***** Given records

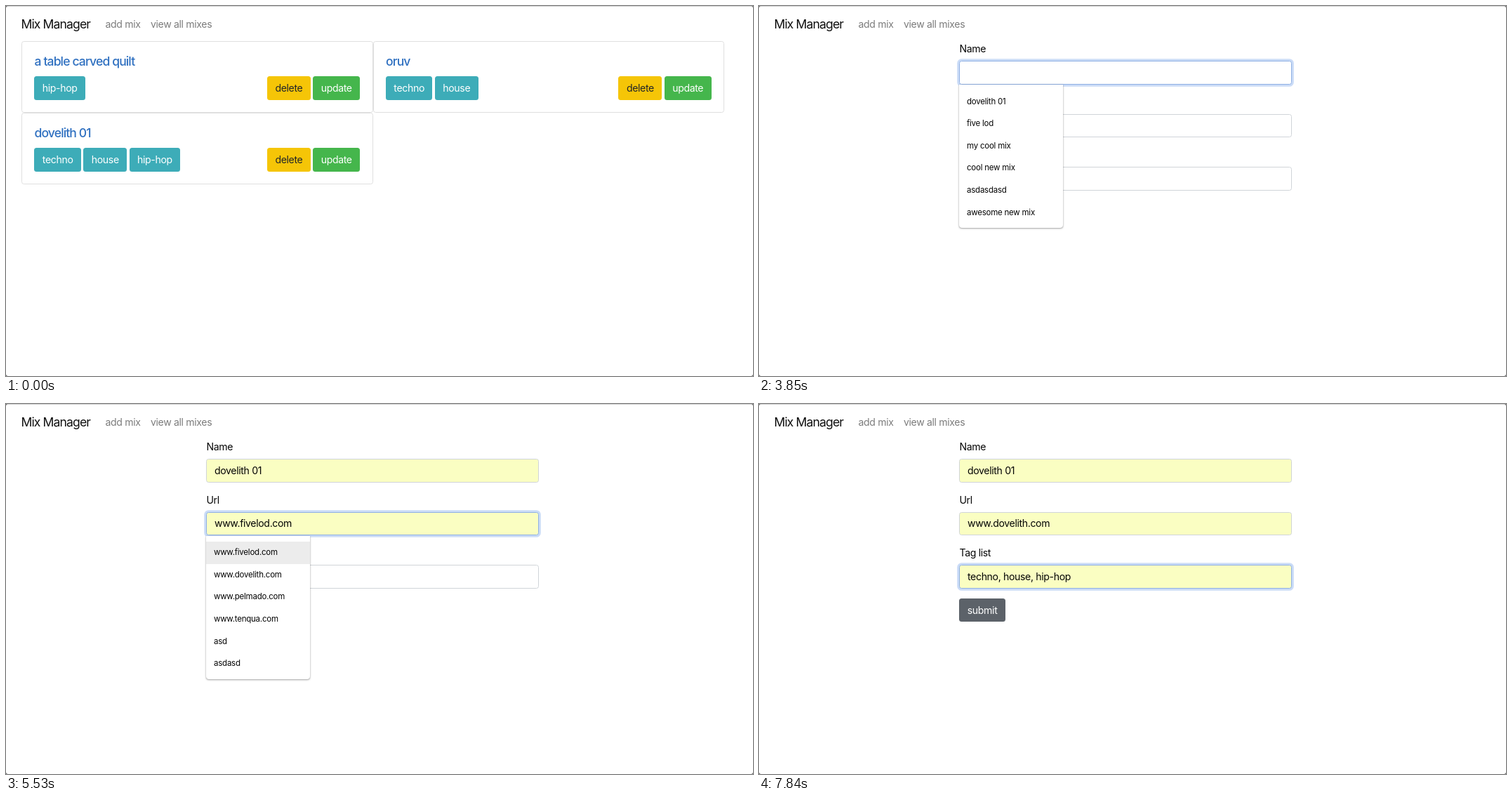
Recreate the animation shown at these times as an HTML page. Size 1064 by 527 pixels, loop 8000 ms.

```html
<!DOCTYPE html>
<html lang="en">
<head>
<meta charset="utf-8">
<title>Mix Manager</title>
<style>
  * { box-sizing: border-box; }
  html, body { margin: 0; width: 100%; height: 100%; overflow: hidden; background: #555; }
  body { font: 14.08px/20px Inter, "Open Sans", sans-serif; letter-spacing: -.025em; color: #050505; white-space: pre; }
  #stage { position: absolute; left: 0; top: 0; width: 1064px; height: 527px; background: #fff;
    border-top: 1px solid #d3d3d3; border-radius: 3px; }
  #stage div, #stage nav span { position: absolute; }
  #stage, #list, #form { overflow: hidden; }
  #list, #form { inset: -1px 0 0 0; }
  nav span { top: 15px; color: #7c7c7c; }
  nav .brand, .card h5 { font-size: 17.6px; letter-spacing: -.9px; }
  nav .brand { left: 21.5px; color: #111; }
  .card { width: 500.5px; height: 102px; border: 1px solid #dfdfdf; border-radius: 3.5px; }
  .card h5 { position: absolute; left: 17.5px; top: 18px; margin: 0; font-weight: 500; color: #2f70c0; }
  #stage .row { top: 49px; display: flex; gap: 3.5px; }
  .btn { height: 33.5px; padding: 0 11.4px; line-height: 33.5px; border-radius: 3.5px; color: #fff; }
  .tag { background: #3dacb8; }
  .del { background: #f5c507; color: #212529; }
  .upd { background: #45b64c; }
  .label { left: 285.5px; }
  .input { left: 285.4px; width: 474px; height: 33.4px; padding-left: 10.6px; border: 1px solid;
    border-color: color-mix(in srgb, #8fb0e4 calc(var(--f) * 100%), #d0d4d9); border-radius: 3.5px;
    box-shadow: 0 0 0 calc(2.8px * var(--f)) rgb(65 125 225 / calc(.27 * var(--f)));
    display: flex; align-items: center; }
  .caret { width: 1px; height: 16px; background: #333; }
  .popup { left: 285px; width: 148px; height: 204px; padding-top: 8.5px; background: #fff; z-index: 2;
    border-radius: 0 0 4px 4px; box-shadow: 0 0 1px rgba(0,0,0,.35), 0 1px 2.5px rgba(0,0,0,.35); }
  .popup p { margin: 0; height: 31.65px; padding-left: 11px; font-size: 11.5px; line-height: 31.65px; letter-spacing: -.02em; }
  #submit { left: 285.4px; top: 276.7px; }
</style>
</head>
<body>
<div id="stage">
  <nav><span class="brand">Mix Manager</span><span id="add" style="left:141.5px">add mix</span><span style="left:206px">view all mixes</span></nav>
  <div id="list"></div>
  <div id="form"><div id="submit" class="btn">submit</div></div>
</div>
<script>
const LOOP = 8000, PAGE_SWITCH = 2590;
const $ = id => document.getElementById(id);

const cards = [
  [22, 50, 'a table carved quilt', ['hip-hop']],
  [522.5, 50, 'oruv', ['techno', 'house']],
  [22, 152, 'dovelith 01', ['techno', 'house', 'hip-hop']]
];

// hover: [time, item index]; times in ms
const fields = [
  { label: 'Name', focus: 3295, hover: [[3990, 0]], pick: 4340, blur: 4640,
    items: ['dovelith 01', 'five lod', 'my cool mix', 'cool new mix', 'asdasdasd', 'awesome new mix'] },
  { label: 'Url', focus: 4640, hover: [[5530, 0], [5740, 1]], pick: 6060, blur: 6560,
    items: ['www.fivelod.com', 'www.dovelith.com', 'www.pelmado.com', 'www.tenqua.com', 'asd', 'asdasd'] },
  { label: 'Tag list', focus: 6560, hover: [[6930, 0]], pick: 7300, blur: LOOP + 500,
    items: ['techno, house, hip-hop', 'techno, house', 'hip-hop', 'techno', 'asd', 'asdasd'] }
];

const button = (kind, text) => `<span class="btn ${kind}">${text}</span>`;

$('list').innerHTML = cards.map(([x, y, title, tags]) =>
  `<div class="card" style="left:${x}px;top:${y}px"><h5>${title}</h5>` +
  `<div class="row" style="left:17.4px">${tags.map(tag => button('tag', tag)).join('')}</div>` +
  `<div class="row" style="right:17.4px">${button('del', 'delete')}${button('upd', 'update')}</div></div>`
).join('');

function addDiv(className, top, html = '') {
  const el = document.createElement('div');
  el.className = className;
  el.style.top = top + 'px';
  el.innerHTML = html;
  $('form').append(el);
  return el;
}

fields.forEach((field, i) => {
  const y = i * 75.6;
  addDiv('label', 51 + y, field.label);
  field.input = addDiv('input', 78.2 + y, '<span></span><i class="caret"></i>');
  [field.text, field.caret] = field.input.children;
  field.popup = addDiv('popup', 112 + y, field.items.map(item => `<p>${item}</p>`).join(''));
});

function ramp(t, start, length = 150) {
  const x = Math.min(1, Math.max(0, (t - start) / length));
  return x * x * (3 - 2 * x);
}

function drawField(field, t) {
  const { focus, hover, pick, blur, items, input, text, caret, popup } = field;
  const chosen = hover.filter(([time]) => t >= time).pop();
  const blinkOn = start => t >= start && t < start + 500 && t < blur;

  input.style.setProperty('--f', ramp(t, focus) - ramp(t, blur));
  input.style.background = chosen ? '#fafec2' : '#fff';
  text.textContent = chosen ? items[chosen[1]] : '';
  caret.style.opacity = (!chosen && blinkOn(focus)) || blinkOn(pick) ? 1 : 0;

  popup.style.opacity = t < focus + 40 ? 0 : 1 - ramp(t, pick, 120);
  [...popup.children].forEach((row, i) => {
    row.style.background = chosen && chosen[1] === i ? '#ececec' : '';
  });
}

function draw(now) {
  const t = now % LOOP;
  const onForm = t >= PAGE_SWITCH;
  $('list').style.display = onForm ? 'none' : '';
  $('form').style.display = onForm ? '' : 'none';
  $('add').style.color = t >= 2170 && t < 3010 ? '#404040' : '';
  const shade = ramp(t, 7450);
  $('submit').style.background = `rgb(${110 - 18 * shade} ${117 - 19 * shade} ${125 - 20 * shade})`;
  fields.forEach(field => drawField(field, t));
  requestAnimationFrame(() => draw(performance.now()));
}
draw(0);
</script>
</body>
</html>
```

**********

■ Task to complete: Your copy should hold all the data word for word. It should hold no pictures.

■ Task answer:
Recreate the animation shown at these times as an HTML page. Size 1064 by 527 pixels, loop 8000 ms.

```html
<!DOCTYPE html>
<html lang="en">
<head>
<meta charset="utf-8">
<title>Mix Manager</title>
<style>
  * { box-sizing: border-box; }
  html, body { margin: 0; width: 100%; height: 100%; overflow: hidden; background: #555; }
  body { font: 14.08px/20px Inter, "Open Sans", sans-serif; letter-spacing: -.025em; color: #050505; white-space: pre; }
  #stage { position: absolute; left: 0; top: 0; width: 1064px; height: 527px; background: #fff;
    border-top: 1px solid #d3d3d3; border-radius: 3px; }
  #stage div, #stage nav span { position: absolute; }
  #stage, #list, #form { overflow: hidden; }
  #list, #form { inset: -1px 0 0 0; }
  nav span { top: 15px; color: #7c7c7c; }
  nav .brand, .card h5 { font-size: 17.6px; letter-spacing: -.9px; }
  nav .brand { left: 21.5px; color: #111; }
  .card { width: 500.5px; height: 102px; border: 1px solid #dfdfdf; border-radius: 3.5px; }
  .card h5 { position: absolute; left: 17.5px; top: 18px; margin: 0; font-weight: 500; color: #2f70c0; }
  #stage .row { top: 49px; display: flex; gap: 3.5px; }
  .btn { height: 33.5px; padding: 0 11.4px; line-height: 33.5px; border-radius: 3.5px; color: #fff; }
  .tag { background: #3dacb8; }
  .del { background: #f5c507; color: #212529; }
  .upd { background: #45b64c; }
  .label { left: 285.5px; }
  .input { left: 285.4px; width: 474px; height: 33.4px; padding-left: 10.6px; border: 1px solid;
    border-color: color-mix(in srgb, #8fb0e4 calc(var(--f) * 100%), #d0d4d9); border-radius: 3.5px;
    box-shadow: 0 0 0 calc(2.8px * var(--f)) rgb(65 125 225 / calc(.27 * var(--f)));
    display: flex; align-items: center; }
  .caret { width: 1px; height: 16px; background: #333; }
  .popup { left: 285px; width: 148px; height: 204px; padding-top: 8.5px; background: #fff; z-index: 2;
    border-radius: 0 0 4px 4px; box-shadow: 0 0 1px rgba(0,0,0,.35), 0 1px 2.5px rgba(0,0,0,.35); }
  .popup p { margin: 0; height: 31.65px; padding-left: 11px; font-size: 11.5px; line-height: 31.65px; letter-spacing: -.02em; }
  #submit { left: 285.4px; top: 276.7px; }
</style>
</head>
<body>
<div id="stage">
  <nav><span class="brand">Mix Manager</span><span id="add" style="left:141.5px">add mix</span><span style="left:206px">view all mixes</span></nav>
  <div id="list"></div>
  <div id="form"><div id="submit" class="btn">submit</div></div>
</div>
<script>
const LOOP = 8000, PAGE_SWITCH = 2590;
const $ = id => document.getElementById(id);

const cards = [
  [22, 50, 'a table carved quilt', ['hip-hop']],
  [522.5, 50, 'oruv', ['techno', 'house']],
  [22, 152, 'dovelith 01', ['techno', 'house', 'hip-hop']]
];

// hover: [time, item index]; times in ms
const fields = [
  { label: 'Name', focus: 3295, hover: [[3990, 0]], pick: 4340, blur: 4640,
    items: ['dovelith 01', 'five lod', 'my cool mix', 'cool new mix', 'asdasdasd', 'awesome new mix'] },
  { label: 'Url', focus: 4640, hover: [[5530, 0], [5740, 1]], pick: 6060, blur: 6560,
    items: ['www.fivelod.com', 'www.dovelith.com', 'www.pelmado.com', 'www.tenqua.com', 'asd', 'asdasd'] },
  { label: 'Tag list', focus: 6560, hover: [[6930, 0]], pick: 7300, blur: LOOP + 500,
    items: ['techno, house, hip-hop', 'techno, house', 'hip-hop', 'techno', 'asd', 'asdasd'] }
];

const button = (kind, text) => `<span class="btn ${kind}">${text}</span>`;

$('list').innerHTML = cards.map(([x, y, title, tags]) =>
  `<div class="card" style="left:${x}px;top:${y}px"><h5>${title}</h5>` +
  `<div class="row" style="left:17.4px">${tags.map(tag => button('tag', tag)).join('')}</div>` +
  `<div class="row" style="right:17.4px">${button('del', 'delete')}${button('upd', 'update')}</div></div>`
).join('');

function addDiv(className, top, html = '') {
  const el = document.createElement('div');
  el.className = className;
  el.style.top = top + 'px';
  el.innerHTML = html;
  $('form').append(el);
  return el;
}

fields.forEach((field, i) => {
  const y = i * 75.6;
  addDiv('label', 51 + y, field.label);
  field.input = addDiv('input', 78.2 + y, '<span></span><i class="caret"></i>');
  [field.text, field.caret] = field.input.children;
  field.popup = addDiv('popup', 112 + y, field.items.map(item => `<p>${item}</p>`).join(''));
});

function ramp(t, start, length = 150) {
  const x = Math.min(1, Math.max(0, (t - start) / length));
  return x * x * (3 - 2 * x);
}

function drawField(field, t) {
  const { focus, hover, pick, blur, items, input, text, caret, popup } = field;
  const chosen = hover.filter(([time]) => t >= time).pop();
  const blinkOn = start => t >= start && t < start + 500 && t < blur;

  input.style.setProperty('--f', ramp(t, focus) - ramp(t, blur));
  input.style.background = chosen ? '#fafec2' : '#fff';
  text.textContent = chosen ? items[chosen[1]] : '';
  caret.style.opacity = (!chosen && blinkOn(focus)) || blinkOn(pick) ? 1 : 0;

  popup.style.opacity = t < focus + 40 ? 0 : 1 - ramp(t, pick, 120);
  [...popup.children].forEach((row, i) => {
    row.style.background = chosen && chosen[1] === i ? '#ececec' : '';
  });
}

function draw(now) {
  const t = now % LOOP;
  const onForm = t >= PAGE_SWITCH;
  $('list').style.display = onForm ? 'none' : '';
  $('form').style.display = onForm ? '' : 'none';
  $('add').style.color = t >= 2170 && t < 3010 ? '#404040' : '';
  const shade = ramp(t, 7450);
  $('submit').style.background = `rgb(${110 - 18 * shade} ${117 - 19 * shade} ${125 - 20 * shade})`;
  fields.forEach(field => drawField(field, t));
  requestAnimationFrame(() => draw(performance.now()));
}
draw(0);
</script>
</body>
</html>
```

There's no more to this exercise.